The contribution to Oberlin for which he will be remembered best is his creation of our study-abroad program in Córdoba, Spain, known as PRESHCO (Programa de Estudios Hispánicos en Córdoba). In this endeavor, Fernando integrated his personal knowledge of Spain, his business experience, his academic passions, and his international connections to mastermind one of the most successful and longest ongoing programs of study-abroad at Oberlin. Similarly, Fernando worked to secure the successful operation of a winter-term program in Guadalajara, Mexico, which he directed for many years.
Also to his credit is the establishment of the Comparative Literature Program. He repeatedly served as chair of comparative literature, working diligently and imaginatively to develop this major at Oberlin.
Alongside hard work, Fernando also prized humor and had a keen sense of the absurd. As one colleague observed, "He was often comically indignant about what he regarded as some insufferable cultural absurdity perpetrated by fools, usually Americans, who were not as Spanish as he in their attitude." What this fellow faculty member may not have seen was that Fernando was equally critical and even impatient with outdated aspects of Spanish culture and with arrogant Spaniards. He understood irony well.
His inability to suffer fools coincided with his ability to attract the more brilliant students in Spanish, who remember him fondly and who often understood Fernando better than did some of his own colleagues. Friends in Oberlin today recall his stories, his laughter, and his jokes at parties. They also remember his thoughtful meals, and his ability and readiness to dance a paso doble, a waltz, or a tango with a willing partner.
After his retirement from Oberlin in 1997 Fernando moved to Florida, where he happily and solitarily worked on his fiction, traveling occasionally and visiting his two daughters and grandchildren. Despite his struggle with cancer in his last years, he continued to "refashion" himself, remaining always elegant, and always lucid.
Ana C. Cara is a professor of Hispanic studies at Oberlin. This Memorial Minute was adopted by a standing vote of the General Faculty of Oberlin College on February 20, 2008.
Barbara Seaman, a writer and women’s health advocate who early on challenged the safety of the birth control pill and hormone replacement therapy, died February 27, 2008, at her home in New York City. Ms. Seaman, who once told OAM that she "drifted through writing courses at Oberlin and stalled at the sciences," wrote the 1969 groundbreaking book, The Doctors’ Case Against the Pill, which cautioned about the pill’s then little-known side effects, such as heart attacks, strokes, and depression. In 1975, she co-founded the National Women’s Health Network, an advocacy/watchdog group that fought to give women the right to information about medical treatments and alternatives. Her work led to congressional hearings in 1970 that resulted in warning labels and patient-information inserts for birth control pills.

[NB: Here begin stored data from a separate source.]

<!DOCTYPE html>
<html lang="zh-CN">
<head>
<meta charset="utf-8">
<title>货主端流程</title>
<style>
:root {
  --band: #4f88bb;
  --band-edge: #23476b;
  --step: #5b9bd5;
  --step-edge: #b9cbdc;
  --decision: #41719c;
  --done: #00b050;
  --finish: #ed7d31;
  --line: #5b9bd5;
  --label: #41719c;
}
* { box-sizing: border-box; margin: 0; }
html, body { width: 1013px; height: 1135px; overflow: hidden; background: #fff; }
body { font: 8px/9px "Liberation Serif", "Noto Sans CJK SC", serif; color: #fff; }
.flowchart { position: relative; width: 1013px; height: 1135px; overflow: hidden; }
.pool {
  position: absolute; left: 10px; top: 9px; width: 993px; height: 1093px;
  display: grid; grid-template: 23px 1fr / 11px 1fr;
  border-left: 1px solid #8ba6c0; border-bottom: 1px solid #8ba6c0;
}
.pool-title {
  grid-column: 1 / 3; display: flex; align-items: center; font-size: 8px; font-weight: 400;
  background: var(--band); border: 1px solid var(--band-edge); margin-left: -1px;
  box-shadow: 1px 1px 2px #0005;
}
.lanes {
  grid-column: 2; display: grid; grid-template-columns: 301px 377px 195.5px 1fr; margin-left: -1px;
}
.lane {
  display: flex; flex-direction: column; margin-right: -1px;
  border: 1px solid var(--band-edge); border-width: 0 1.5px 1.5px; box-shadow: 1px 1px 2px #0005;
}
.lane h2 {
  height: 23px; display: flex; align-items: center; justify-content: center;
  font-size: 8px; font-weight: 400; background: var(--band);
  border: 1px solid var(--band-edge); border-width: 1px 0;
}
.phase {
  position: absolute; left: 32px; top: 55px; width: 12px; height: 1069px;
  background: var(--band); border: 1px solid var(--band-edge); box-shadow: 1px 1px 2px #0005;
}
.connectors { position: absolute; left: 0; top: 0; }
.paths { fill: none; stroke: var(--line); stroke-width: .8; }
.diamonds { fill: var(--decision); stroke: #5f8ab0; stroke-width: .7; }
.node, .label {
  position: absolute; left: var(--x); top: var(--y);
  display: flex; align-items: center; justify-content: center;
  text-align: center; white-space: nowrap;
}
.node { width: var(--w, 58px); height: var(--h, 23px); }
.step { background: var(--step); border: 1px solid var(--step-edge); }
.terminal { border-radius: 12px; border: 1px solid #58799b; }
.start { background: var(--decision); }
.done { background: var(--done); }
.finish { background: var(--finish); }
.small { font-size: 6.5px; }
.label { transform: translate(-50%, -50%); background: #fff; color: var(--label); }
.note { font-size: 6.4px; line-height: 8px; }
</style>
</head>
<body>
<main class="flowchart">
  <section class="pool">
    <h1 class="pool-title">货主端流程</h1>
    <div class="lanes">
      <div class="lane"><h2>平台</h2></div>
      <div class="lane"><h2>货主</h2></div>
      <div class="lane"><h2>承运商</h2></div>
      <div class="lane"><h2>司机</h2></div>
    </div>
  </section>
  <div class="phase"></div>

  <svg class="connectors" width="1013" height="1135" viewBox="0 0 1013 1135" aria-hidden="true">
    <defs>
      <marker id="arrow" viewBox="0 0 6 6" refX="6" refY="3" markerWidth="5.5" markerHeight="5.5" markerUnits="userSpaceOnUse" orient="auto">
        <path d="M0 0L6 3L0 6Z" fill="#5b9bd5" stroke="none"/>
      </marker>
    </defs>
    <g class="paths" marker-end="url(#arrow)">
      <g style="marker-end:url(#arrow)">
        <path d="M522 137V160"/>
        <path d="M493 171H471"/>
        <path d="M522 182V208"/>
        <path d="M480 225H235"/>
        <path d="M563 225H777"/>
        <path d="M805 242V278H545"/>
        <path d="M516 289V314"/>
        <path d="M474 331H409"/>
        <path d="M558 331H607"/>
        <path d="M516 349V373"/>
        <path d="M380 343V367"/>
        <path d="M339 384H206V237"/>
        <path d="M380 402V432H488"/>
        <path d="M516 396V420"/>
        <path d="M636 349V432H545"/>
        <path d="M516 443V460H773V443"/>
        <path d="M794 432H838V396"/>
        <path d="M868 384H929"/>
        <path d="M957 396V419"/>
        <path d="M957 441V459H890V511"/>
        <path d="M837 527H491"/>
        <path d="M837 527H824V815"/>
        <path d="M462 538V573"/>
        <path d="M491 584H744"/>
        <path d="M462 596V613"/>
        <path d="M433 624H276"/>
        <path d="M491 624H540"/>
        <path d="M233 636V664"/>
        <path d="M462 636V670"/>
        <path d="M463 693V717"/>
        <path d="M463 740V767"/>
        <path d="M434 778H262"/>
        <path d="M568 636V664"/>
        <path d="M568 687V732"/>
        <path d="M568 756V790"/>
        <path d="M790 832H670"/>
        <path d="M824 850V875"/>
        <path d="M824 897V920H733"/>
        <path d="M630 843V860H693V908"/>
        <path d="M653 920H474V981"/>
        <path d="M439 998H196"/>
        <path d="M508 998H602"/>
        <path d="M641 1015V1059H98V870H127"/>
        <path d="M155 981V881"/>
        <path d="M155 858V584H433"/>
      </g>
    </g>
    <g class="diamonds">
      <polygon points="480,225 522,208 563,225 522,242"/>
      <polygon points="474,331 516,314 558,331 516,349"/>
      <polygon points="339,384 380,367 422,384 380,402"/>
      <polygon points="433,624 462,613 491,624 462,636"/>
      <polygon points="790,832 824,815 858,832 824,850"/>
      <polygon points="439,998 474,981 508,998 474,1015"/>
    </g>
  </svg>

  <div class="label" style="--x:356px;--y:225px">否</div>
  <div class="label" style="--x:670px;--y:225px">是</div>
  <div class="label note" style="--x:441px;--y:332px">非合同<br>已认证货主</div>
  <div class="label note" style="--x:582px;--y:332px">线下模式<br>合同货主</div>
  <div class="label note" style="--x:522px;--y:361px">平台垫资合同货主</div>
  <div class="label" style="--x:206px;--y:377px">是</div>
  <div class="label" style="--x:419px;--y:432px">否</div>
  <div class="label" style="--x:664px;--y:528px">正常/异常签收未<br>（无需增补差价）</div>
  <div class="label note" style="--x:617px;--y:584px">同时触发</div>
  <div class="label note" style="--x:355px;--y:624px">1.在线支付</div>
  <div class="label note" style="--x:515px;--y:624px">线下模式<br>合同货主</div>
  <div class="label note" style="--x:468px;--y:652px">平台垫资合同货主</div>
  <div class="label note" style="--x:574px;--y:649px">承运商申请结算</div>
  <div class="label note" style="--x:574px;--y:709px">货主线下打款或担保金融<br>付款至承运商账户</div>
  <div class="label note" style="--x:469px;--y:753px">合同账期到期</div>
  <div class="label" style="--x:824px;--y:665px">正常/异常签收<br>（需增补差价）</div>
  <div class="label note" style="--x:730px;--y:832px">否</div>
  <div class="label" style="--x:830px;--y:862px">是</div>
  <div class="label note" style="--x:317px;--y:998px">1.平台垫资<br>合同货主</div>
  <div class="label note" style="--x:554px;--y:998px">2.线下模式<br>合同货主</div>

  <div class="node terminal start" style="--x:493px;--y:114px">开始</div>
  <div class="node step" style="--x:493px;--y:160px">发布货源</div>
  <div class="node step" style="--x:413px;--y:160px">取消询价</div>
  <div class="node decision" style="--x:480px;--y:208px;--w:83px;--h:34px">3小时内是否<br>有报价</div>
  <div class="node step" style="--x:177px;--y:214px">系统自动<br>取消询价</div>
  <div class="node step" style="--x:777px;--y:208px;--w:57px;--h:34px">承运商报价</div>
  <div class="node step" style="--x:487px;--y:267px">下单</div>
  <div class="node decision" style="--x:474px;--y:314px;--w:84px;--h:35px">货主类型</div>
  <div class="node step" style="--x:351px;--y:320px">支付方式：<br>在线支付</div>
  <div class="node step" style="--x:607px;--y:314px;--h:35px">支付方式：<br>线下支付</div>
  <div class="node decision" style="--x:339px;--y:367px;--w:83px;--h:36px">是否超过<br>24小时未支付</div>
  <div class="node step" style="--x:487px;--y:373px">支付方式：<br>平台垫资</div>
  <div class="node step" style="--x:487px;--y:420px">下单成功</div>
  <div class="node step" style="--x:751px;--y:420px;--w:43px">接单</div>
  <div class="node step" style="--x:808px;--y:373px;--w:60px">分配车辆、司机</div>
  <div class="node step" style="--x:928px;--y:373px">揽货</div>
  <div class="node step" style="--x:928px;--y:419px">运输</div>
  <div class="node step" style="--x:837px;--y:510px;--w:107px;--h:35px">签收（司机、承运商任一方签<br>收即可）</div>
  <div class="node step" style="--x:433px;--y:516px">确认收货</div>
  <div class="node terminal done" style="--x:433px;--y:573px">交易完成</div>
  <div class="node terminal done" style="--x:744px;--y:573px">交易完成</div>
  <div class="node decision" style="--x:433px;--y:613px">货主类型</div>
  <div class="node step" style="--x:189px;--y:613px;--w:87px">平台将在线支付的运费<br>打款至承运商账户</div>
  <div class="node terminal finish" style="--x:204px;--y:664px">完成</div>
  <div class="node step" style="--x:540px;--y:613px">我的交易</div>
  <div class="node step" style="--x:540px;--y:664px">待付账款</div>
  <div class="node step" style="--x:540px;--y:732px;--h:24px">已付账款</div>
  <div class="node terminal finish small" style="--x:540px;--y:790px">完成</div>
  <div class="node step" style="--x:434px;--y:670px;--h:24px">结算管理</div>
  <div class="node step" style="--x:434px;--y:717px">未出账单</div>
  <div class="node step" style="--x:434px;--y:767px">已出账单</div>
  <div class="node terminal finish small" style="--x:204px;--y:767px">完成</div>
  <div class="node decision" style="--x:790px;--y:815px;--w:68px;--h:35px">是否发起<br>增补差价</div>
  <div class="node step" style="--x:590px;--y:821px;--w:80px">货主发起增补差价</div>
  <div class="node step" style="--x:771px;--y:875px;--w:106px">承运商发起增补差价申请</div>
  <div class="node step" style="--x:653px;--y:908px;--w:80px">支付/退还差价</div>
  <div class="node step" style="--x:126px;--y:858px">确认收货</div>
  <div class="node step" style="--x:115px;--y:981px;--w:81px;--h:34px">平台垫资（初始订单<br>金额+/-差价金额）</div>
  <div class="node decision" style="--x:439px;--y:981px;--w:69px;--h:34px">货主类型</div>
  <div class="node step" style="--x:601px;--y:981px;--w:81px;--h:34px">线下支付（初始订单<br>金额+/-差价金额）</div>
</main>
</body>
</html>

Diagnosed with lung cancer last year, Ms. Seaman wrote the following statement with her doctor and friend, Diane Meier ’73, just four days before her death: "Barbara sought palliative care from Diane, whom she met in 1973 at Oberlin College. Palliative care allowed Barbara to remain at home, complete two books, send six boxes of archives on women’s health to the Schlesinger Library at Harvard, and be comfortable and in total control of her time and life for many months. Barbara lived fully as herself and as an author to the end of her life, defined by herself, her family, and her work, and not by her illness."
Ms. Seaman is survived by two daughters, including Shira Seaman '83, a son, Noah '79, two sisters, and four grandchildren.